One of the most important aspects of hydroponic gardening is the water drainage. Your plants should never be sat in pools of stagnant water. Your equipment should be appropriately set up to keep the water moving at all times and it’s important that your plants are housed in containers that allow the water to drain away easily, like the fabric pots we manufacture at Spring Pot. Our fabric pots are made from a material that’s similar to landscaping fabric. This means that not only does the breathable fabric allow water to drain away through the sides and bottom of the pots, but it’s also naturally resistant to mold and fungus. This is why it’s the perfect material to use in hydroponic cannabis cultivation.
Keep the water moving
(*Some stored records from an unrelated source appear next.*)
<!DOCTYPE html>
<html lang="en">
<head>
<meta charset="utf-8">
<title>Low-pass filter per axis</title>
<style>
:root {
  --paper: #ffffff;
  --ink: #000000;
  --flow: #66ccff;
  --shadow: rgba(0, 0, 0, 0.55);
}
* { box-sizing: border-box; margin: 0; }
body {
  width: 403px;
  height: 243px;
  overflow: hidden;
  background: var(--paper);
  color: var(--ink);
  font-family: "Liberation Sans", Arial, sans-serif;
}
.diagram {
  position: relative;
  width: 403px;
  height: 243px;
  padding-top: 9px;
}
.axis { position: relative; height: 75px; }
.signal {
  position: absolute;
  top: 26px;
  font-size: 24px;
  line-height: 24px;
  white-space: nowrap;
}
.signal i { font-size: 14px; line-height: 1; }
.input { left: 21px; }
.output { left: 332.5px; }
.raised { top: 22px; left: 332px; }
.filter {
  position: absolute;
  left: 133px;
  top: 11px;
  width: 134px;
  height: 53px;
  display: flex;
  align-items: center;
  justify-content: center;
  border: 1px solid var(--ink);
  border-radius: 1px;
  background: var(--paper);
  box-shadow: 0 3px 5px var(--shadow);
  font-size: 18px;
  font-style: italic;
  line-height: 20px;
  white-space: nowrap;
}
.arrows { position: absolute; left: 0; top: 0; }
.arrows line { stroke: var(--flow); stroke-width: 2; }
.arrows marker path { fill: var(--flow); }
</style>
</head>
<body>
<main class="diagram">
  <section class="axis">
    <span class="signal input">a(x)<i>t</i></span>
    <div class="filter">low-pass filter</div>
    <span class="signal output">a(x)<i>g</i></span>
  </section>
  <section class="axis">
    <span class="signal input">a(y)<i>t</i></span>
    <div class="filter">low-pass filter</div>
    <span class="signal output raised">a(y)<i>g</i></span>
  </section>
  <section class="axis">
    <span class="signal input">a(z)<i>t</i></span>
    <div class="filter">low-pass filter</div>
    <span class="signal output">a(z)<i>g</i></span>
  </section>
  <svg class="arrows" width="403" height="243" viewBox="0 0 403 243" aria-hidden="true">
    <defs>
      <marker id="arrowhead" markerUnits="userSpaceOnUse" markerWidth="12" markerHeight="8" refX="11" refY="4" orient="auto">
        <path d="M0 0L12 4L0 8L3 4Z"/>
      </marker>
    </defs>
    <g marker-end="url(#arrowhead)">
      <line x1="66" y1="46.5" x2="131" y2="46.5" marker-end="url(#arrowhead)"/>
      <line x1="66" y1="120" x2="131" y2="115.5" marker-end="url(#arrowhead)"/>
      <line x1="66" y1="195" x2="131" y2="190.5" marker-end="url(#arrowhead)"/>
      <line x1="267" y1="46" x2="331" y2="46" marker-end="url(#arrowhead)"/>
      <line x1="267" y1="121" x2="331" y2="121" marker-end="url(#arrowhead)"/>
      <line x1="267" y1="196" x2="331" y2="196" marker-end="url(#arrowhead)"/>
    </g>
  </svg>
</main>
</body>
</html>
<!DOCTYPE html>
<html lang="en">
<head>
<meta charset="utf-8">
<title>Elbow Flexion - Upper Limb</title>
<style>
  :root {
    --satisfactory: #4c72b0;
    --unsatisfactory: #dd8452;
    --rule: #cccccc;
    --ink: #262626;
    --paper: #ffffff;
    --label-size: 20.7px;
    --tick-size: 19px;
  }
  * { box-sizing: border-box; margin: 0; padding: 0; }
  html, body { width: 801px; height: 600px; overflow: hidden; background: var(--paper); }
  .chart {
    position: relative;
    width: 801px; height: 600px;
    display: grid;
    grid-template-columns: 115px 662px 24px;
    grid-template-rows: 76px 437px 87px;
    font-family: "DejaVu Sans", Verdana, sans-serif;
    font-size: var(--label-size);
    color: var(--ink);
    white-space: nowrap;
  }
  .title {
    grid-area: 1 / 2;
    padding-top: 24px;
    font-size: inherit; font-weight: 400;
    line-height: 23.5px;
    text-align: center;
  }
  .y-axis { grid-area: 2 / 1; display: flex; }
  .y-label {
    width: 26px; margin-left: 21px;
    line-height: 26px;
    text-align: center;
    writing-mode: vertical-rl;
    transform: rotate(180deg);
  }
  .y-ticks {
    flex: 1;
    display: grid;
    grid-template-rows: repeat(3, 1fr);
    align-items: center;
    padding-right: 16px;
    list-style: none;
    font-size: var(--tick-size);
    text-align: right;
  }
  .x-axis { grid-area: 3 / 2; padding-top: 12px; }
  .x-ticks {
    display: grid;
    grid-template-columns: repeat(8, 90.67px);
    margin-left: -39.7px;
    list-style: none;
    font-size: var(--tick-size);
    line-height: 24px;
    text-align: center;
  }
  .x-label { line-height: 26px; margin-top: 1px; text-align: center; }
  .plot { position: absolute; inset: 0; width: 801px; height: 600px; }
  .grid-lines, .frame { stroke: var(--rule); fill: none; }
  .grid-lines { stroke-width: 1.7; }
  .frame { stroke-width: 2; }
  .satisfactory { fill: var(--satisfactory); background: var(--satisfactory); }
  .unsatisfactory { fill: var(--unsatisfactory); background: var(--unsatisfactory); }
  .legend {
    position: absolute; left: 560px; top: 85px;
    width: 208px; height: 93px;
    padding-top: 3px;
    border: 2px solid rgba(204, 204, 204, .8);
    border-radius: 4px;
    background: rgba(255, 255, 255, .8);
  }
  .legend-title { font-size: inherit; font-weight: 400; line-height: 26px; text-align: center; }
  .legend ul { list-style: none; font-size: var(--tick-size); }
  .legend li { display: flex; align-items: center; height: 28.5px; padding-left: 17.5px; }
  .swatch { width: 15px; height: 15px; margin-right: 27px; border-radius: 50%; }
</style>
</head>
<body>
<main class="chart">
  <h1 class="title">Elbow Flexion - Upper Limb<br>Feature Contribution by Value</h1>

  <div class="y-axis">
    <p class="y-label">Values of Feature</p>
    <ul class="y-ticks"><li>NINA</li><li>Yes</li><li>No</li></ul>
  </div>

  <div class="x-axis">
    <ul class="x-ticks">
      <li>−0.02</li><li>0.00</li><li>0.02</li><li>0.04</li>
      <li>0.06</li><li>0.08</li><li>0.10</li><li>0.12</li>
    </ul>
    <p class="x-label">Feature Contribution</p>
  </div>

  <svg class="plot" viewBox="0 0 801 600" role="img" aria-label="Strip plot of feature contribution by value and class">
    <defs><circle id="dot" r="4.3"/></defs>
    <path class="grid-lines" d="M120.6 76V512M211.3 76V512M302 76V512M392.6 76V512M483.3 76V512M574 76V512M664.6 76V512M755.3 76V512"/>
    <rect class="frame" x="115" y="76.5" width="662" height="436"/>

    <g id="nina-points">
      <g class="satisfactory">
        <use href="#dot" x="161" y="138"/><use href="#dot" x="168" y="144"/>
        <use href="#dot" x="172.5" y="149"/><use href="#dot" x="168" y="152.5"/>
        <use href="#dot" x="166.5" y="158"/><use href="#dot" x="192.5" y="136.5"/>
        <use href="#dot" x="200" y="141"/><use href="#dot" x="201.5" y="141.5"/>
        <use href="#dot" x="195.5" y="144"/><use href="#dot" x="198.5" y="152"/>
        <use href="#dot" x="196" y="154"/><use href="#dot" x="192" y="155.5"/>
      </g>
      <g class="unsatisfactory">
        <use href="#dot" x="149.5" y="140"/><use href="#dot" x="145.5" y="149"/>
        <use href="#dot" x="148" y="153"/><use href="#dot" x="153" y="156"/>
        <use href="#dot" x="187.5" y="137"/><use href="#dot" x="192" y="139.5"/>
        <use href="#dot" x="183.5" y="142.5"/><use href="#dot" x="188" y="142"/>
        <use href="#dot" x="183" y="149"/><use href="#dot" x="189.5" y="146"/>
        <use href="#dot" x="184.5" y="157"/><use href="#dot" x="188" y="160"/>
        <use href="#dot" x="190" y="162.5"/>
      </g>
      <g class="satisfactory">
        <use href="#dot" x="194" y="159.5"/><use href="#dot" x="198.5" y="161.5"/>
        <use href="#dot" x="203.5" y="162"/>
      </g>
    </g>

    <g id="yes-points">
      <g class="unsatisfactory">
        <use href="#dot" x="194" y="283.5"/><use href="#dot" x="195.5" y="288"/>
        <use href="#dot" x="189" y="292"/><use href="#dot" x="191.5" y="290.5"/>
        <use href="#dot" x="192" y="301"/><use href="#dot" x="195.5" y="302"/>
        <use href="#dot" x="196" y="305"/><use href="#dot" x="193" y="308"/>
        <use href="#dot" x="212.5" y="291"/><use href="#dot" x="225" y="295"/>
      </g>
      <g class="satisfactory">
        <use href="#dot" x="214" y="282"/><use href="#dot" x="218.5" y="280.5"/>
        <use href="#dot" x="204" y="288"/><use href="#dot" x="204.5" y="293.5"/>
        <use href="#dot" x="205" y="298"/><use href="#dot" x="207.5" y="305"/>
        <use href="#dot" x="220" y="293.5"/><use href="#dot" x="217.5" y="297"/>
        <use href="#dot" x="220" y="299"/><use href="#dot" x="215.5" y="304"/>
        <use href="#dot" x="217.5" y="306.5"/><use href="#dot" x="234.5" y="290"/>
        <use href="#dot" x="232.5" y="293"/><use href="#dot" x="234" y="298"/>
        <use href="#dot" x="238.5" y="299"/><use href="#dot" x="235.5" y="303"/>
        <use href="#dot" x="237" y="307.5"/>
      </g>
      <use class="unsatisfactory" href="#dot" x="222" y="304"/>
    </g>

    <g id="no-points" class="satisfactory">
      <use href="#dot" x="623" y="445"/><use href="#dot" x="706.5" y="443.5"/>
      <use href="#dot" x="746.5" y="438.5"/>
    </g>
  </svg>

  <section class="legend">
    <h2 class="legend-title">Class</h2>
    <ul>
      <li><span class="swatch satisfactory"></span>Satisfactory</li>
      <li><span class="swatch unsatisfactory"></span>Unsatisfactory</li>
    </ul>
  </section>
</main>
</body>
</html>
Three of the most basic pieces of equipment needed to grow hydroponic weed are a reservoir, a grow table, and a water pump. A simple, large, plastic container works perfectly as a reservoir. The water pump transfers water from the reservoir to the grow table and the plants are placed on the grow table in their fabric pots. Grow tables should have a low point where all the excess water can drain off to, and a drain through which all the excess water can then flow back into the reservoir. It’s important to check the flow of the water before placing the plants on the grow table, as it should be constantly on the move. Stagnant water will kill your plants. Once you’re happy with the water flow, then it’s time to turn your attention to other growing conditions…
Water type and temperatures
Make every effort to work with neutral water, at a pH of 7, when growing weed hydroponically. Do what’s necessary to keep the water at around 65 F (18 C), as this will facilitate optimum nutrient absorption and prevent possible buildups of algae. The air temperature of your grow room can be a little warmer, at around 75 F (24 C). The cosier and more snug your cannabis plants feel, the faster and stronger they will grow.
What about humidity?
When it comes to humidity, cannabis plants need varying levels at different stages of their development. Young cannabis plants thrive in high humidity conditions. Somewhere between the 60% to 70% range is what you should be aiming for. However, once they start to bloom, it’s best to keep humidity levels to about 40%. The most effective way of controlling humidity levels is to use both a humidifier and a dehumidifier accordingly. You’ll need to monitor the humidity as much as possible to keep it at the right level. Without constant supervision, your plants might not receive the conditions they need in order to grow correctly.
Get your grow lights right…
Cannabis growers are spoiled for choice when it comes to grow lights. It’s difficult to recommend a best-brand-that-fits-all solution, because it really does depend on the kind of space you’ve got, the number of plants you’re cultivating, the distance you create between your lights and your plants, how much money you have to spend, and a whole bunch of other unique factors pertaining to your particular grow. Having said that, we can say that High Intensity Discharge (HID) lights work best in large grow rooms with good airflow and ventilation, and Compact Fluorescent lights (CFL) provide some of the best solutions for smaller rooms. It’s also a good idea to invest in a basic light meter, particularly if you’re new to indoor cannabis growing, as it will help determine whether your plants are getting enough light or not.
And finally… get good at keeping records
Hydroponic cannabis growing is both a science and an art. Sometimes you just have to go with your gut feeling about a harvest, making changes to your plants’ environment because it just seems like that’s what your grow needs. Having said that, whatever you do in your grow room, whatever slight change you make, you should always keep a record of what you did. Keep notes on temperatures, planting dates, the pH levels of your water, humidity, the strain you planted, the seed supplier you used, and the list goes on and on and on. If you do manage to grow some of the most amazing cannabis you’ve ever seen in your grow room, you’ll want to know how to grow harvest number two. Without proper notes to guide you, consistency will be impossible.